Once a thriving shipbuilding village where ships for Nelson’s fleet at Trafalgar were built, Bucklers Hard is now a tranquil haven, perfect for a peaceful escape from day-to-day life.
You can enjoy a gentle stroll through their Apple Orchard. The fruit is picked each autumn and used with apples from other orchards on the Beaulieu Estate to make Beaulieu Apple Juice.
There is so much to do here for the day that you will be spoilt for choice. So why not use this helpful itinerary to ensure you get the most out of your visit?
Beer has been brewed in Ringwood for centuries, ever since medieval man mixed the water from the River Avon and the malted barley harvested from the fertile fields near our Hampshire luxury cottages.
The market town was a magnet for thirsty merchants and dusty drovers who needed to wet their palettes before they got down to the nitty-gritty of bargaining and bartering. So many deals were sealed over a draught and a noggin in one of the many taverns, inns and ale houses which gave Ringwood one of the highest populations of pubs per head in England.
Ringwood Brewery was founded by Peter Austin in 1978, initially brewing Best Bitter and Fortyniner, and then the Brewer timeline kept evolving. You can find out all the History behind this famous Brewery and what exciting things they have planned for the future by attending one of their tours. Plenty of public transport options locally should you wish to try the ales.
Hatchet Pond is the largest area of fresh water in the New Forest, located just outside the picturesque village of Beaulieu. This is a full-access location whether by car, on foot or by enjoying a New Forest cycle ride.
There is an easy walk from the car park of up to 3 km. You can walk along the pond’s edge on a good grass or gravel surface. It is impossible to go all around the lake with wheels, as it is very boggy at the southern end, and there are also small streams to cross. If you take your bike, you might want to secure this in the car park before walking.
The pond can also be thoroughly enjoyed without leaving your car if you fancied sitting and taking it all in with a flask of tea. The area is lovely to sit in, have a family picnic, or even appreciate the view. Add this location to your daily itinerary when exploring the New Forest landmarks.
Beaulieu Palace House
Palace House, once the gatehouse of the medieval Beaulieu Abbey, has been the Montagu family home since 1538. Remodelled and extended during the 1800’s set in an idyllic New Forest setting, overlooking the picturesque Beaulieu River millpond, it is now a fine example of a Victorian country house.

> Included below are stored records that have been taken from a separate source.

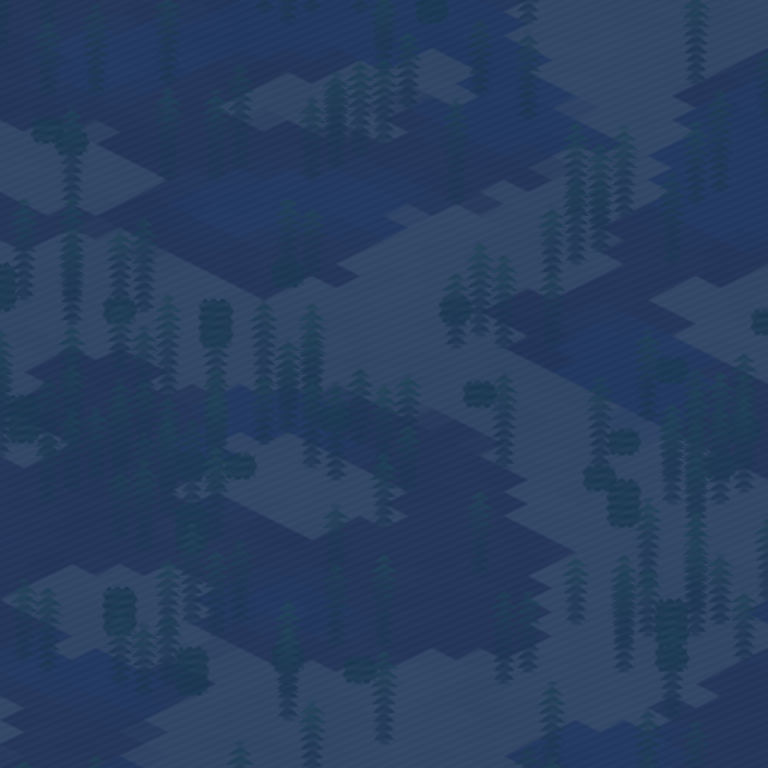
Give the GLSL for this pattern, as a Shadertoy shader.

```glsl
// Dusky isometric woodland: diamond-tiled clearings, tiered trees and bushes under fine slanted hatching.
#define TILES 32.0          // half-tile columns across the canvas
#define LAND_SCALE 0.12     // size of the clearings, per tile
#define LAND_LEVEL 0.015    // higher gives fewer clearings
#define FOREST_SCALE 0.17   // size of the woods, per tile
#define SPARSE 0.04         // chance of a tree in the open
#define DENSE 0.34          // chance of a tree in the woods
#define TREE_HEIGHT 0.115
#define TIERS 85.0          // branch rows per canvas height
#define HATCH vec2(-40.0, 96.0)
#define HATCH_DEPTH 0.008
#define SOFT 0.003          // edge softness in canvas units

const vec3 CLEARING = vec3(0.200, 0.282, 0.405);
const vec3 DUSK     = vec3(0.145, 0.215, 0.355);
const vec3 BLUE     = vec3(0.138, 0.228, 0.388);
const vec3 NEEDLE   = vec3(0.118, 0.218, 0.332);
const vec3 FROND    = vec3(0.130, 0.268, 0.350);
const vec3 BUSH     = vec3(0.105, 0.225, 0.325);

float hash(vec2 p) {
    vec3 q = fract(p.xyx * vec3(0.1031, 0.1030, 0.0973));
    q += dot(q, q.yzx + 33.33);
    return fract((q.x + q.y) * q.z);
}

float cornerSlope(vec2 cell, vec2 offset) {
    float angle = 6.2832 * hash(cell + 71.0);
    return dot(vec2(cos(angle), sin(angle)), offset);
}

float gradientNoise(vec2 p) {
    vec2 i = floor(p), f = fract(p), e = vec2(1.0, 0.0);
    vec2 s = f * f * f * (f * (f * 6.0 - 15.0) + 10.0);
    return mix(mix(cornerSlope(i, f), cornerSlope(i + e, f - e), s.x),
               mix(cornerSlope(i + e.yx, f - e.yx), cornerSlope(i + 1.0, f - 1.0), s.x), s.y);
}

// Canvas position to tile axes, for diamonds twice as wide as high
vec2 toTile(vec2 p) {
    return TILES * vec2(0.5 * p.x + p.y, 0.5 * p.x - p.y);
}

float openLand(vec2 tile) {
    float n = gradientNoise(tile * LAND_SCALE + 3.7);
    n += 0.25 * gradientNoise(tile * LAND_SCALE * 3.0 + 19.0);
    return smoothstep(-0.01, 0.01, n - LAND_LEVEL);
}

vec3 tileColor(vec2 tile) {
    float tint = smoothstep(0.0, 0.25, gradientNoise(tile * 0.14 + 41.0));
    vec3 color = mix(mix(DUSK, BLUE, tint), CLEARING, openLand(tile));
    return color + 0.006 * (hash(tile) - 0.5);
}

// Flat tiles with narrow blended borders
vec3 ground(vec2 p) {
    vec2 q = toTile(p) - 0.5, i = floor(q);
    vec2 s = smoothstep(0.42, 0.58, fract(q));
    return mix(mix(tileColor(i), tileColor(i + vec2(1, 0)), s.x),
               mix(tileColor(i + vec2(0, 1)), tileColor(i + 1.0), s.x), s.y);
}

// Tapered trunk with drooping rows of branches; d is measured from the foot
float treeMask(vec2 d, float height) {
    float x = abs(d.x);
    float row = 0.5 + 0.5 * cos(6.2832 * TIERS * (d.y + 0.45 * x));
    float taper = smoothstep(0.0, 0.2, 1.0 - d.y / height);
    float crown = mix(0.65, 1.0, smoothstep(0.1, 0.8, d.y / height));
    float halfWidth = (0.005 + 0.012 * row * crown) * (0.35 + 0.65 * taper);
    float ends = smoothstep(-SOFT, SOFT, d.y) * smoothstep(-SOFT, SOFT, height - d.y);
    return ends * smoothstep(SOFT, -SOFT, x - halfWidth) * (0.65 + 0.35 * row);
}

// Rounded clump with a ragged outline, one or two tufts tall
float bushMask(vec2 d, float tall) {
    vec2 q = abs(d - vec2(0.0, 0.018 + tall)) - vec2(0.008, 0.004 + tall);
    float ragged = 0.0025 * sin(d.x * 520.0) * sin(d.y * 430.0);
    return smoothstep(SOFT, -SOFT, length(max(q, 0.0)) - 0.013 + ragged);
}

void mainImage(out vec4 fragColor, in vec2 fragCoord) {
    vec2 p = fragCoord / iResolution.y;
    vec3 color = ground(p);
    vec2 home = floor(p * TILES + vec2(0.5, 0.0));

    // Plants, from the back rows to the front
    for (int r = 1; r >= -5; r--) {
        for (int c = -1; c <= 1; c++) {
            vec2 id = home + vec2(c, r);
            vec2 foot = vec2(id.x, id.y + 0.5 * mod(id.x, 2.0)) / TILES;
            vec2 d = p - foot, tile = toTile(foot);
            float open = openLand(floor(tile));
            float woods = gradientNoise(tile * FOREST_SCALE + 57.0) - 0.08 * open;
            float chance = mix(SPARSE, DENSE, smoothstep(-0.12, 0.2, woods));
            if (hash(id + 11.0) > chance) continue;

            float kind = hash(id + 137.0), size = hash(id + 211.0);
            if (kind < 0.1 + 0.25 * open) {
                float shade = 0.8 + 0.15 * sin(d.y * 530.0);
                color = mix(color, BUSH, shade * bushMask(d, 0.014 * step(0.6, size)));
            } else {
                float height = TREE_HEIGHT * (0.75 + 0.45 * size);
                float lit = smoothstep(0.3, 1.0, d.y / height) * (0.45 + 0.55 * kind);
                color = mix(color, mix(NEEDLE, FROND, lit), 0.82 * treeMask(d, height));
            }
        }
    }

    // Slanted hatching and slow variation of light
    color += HATCH_DEPTH * sin(6.2832 * dot(p, HATCH)) * vec3(0.8, 1.0, 1.1);
    color += 0.008 * gradientNoise(p * 5.0 + 7.0);
    fragColor = vec4(color, 1.0);
}
```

Did you know the palace house was one of the first historic houses open to the public? Palace House was also used as one of the primary locations in The Honourable Rebel, a feature film based on Elizabeth Montagu’s life. When visiting this historic home, you will find more interesting facts and delve into history.

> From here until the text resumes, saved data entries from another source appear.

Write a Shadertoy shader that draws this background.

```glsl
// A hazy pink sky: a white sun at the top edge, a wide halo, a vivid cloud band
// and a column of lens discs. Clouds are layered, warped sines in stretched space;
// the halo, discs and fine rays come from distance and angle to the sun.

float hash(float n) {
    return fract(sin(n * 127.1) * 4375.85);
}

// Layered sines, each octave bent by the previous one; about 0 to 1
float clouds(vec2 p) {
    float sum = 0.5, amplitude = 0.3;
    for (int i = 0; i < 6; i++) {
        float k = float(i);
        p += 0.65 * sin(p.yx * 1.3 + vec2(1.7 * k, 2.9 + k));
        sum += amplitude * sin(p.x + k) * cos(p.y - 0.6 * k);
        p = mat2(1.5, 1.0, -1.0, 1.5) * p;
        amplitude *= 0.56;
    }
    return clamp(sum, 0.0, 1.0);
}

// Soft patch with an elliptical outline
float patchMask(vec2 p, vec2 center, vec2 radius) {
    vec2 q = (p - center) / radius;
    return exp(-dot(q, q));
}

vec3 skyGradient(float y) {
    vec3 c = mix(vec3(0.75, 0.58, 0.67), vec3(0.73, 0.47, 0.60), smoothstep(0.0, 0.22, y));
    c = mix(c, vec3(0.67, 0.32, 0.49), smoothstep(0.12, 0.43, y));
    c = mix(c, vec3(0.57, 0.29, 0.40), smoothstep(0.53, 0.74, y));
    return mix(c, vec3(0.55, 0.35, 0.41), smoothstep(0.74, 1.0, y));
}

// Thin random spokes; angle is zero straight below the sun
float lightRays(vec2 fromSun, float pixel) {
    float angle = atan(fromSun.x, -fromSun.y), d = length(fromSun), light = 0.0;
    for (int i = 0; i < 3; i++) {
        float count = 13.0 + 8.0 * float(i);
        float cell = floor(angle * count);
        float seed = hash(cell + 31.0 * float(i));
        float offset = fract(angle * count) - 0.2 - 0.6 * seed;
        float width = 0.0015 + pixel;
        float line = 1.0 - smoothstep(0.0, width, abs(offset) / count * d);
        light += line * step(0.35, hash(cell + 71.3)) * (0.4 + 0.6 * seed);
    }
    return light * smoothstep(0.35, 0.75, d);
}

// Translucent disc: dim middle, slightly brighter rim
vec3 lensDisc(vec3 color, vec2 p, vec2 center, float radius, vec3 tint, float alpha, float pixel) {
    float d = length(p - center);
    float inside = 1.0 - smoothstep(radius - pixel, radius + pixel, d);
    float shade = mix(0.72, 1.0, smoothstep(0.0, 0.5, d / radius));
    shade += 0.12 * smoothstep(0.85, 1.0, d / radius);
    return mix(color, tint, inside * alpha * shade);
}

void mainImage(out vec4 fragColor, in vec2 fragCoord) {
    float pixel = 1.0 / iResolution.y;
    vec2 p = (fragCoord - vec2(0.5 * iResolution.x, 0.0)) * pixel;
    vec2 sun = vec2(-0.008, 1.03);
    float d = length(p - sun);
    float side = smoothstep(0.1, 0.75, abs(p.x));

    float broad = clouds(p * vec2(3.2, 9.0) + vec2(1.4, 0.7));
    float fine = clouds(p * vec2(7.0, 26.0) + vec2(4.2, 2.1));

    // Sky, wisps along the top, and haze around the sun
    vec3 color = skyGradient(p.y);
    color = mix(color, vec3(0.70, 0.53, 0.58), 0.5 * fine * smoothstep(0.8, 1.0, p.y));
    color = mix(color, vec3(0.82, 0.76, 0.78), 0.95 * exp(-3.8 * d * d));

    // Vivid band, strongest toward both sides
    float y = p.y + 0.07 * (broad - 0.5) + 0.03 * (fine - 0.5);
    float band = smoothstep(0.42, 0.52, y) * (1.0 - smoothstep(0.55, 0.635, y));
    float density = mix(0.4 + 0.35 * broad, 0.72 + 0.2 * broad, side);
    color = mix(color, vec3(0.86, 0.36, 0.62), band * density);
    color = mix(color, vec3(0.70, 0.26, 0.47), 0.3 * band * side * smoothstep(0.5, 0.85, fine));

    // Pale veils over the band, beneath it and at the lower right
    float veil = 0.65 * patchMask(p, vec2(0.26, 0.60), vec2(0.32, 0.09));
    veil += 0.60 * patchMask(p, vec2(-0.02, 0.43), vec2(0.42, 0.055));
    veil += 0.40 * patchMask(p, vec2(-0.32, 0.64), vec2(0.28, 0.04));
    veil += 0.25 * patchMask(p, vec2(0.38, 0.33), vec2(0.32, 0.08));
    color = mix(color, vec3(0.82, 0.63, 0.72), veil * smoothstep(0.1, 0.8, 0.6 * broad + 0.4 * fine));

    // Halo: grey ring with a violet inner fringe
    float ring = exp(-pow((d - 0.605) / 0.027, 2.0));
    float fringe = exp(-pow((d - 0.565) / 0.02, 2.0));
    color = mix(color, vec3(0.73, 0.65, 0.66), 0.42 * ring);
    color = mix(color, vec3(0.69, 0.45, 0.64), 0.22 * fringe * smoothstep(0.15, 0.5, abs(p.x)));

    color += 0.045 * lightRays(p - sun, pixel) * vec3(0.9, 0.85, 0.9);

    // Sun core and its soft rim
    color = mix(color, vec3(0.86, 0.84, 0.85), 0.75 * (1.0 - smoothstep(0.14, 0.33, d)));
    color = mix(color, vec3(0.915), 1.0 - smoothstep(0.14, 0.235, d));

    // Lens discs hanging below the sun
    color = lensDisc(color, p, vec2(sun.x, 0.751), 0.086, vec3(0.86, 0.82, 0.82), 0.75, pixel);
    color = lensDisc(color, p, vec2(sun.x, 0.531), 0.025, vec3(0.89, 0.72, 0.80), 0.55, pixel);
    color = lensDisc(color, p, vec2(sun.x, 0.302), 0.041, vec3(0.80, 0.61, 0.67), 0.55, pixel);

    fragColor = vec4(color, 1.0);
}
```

A helpful itinerary has been structured for you to make the most of your visit to the Palace House and the fantastic Beaulieu Estate, which offers various fun-filled activities for all ages. Be sure to pack a picnic and take your pick out of many of the lovely grassy spots to sit and enjoy your lunch or use one of the many picnic benches in Beaulieu’s picturesque parkland. There is also undercover areas for all weather alfresco dining. If you would rather leave the picnic at home then treat yourselves in the onsite restaurant, they even have a cake shop for the sweet tooth lovers!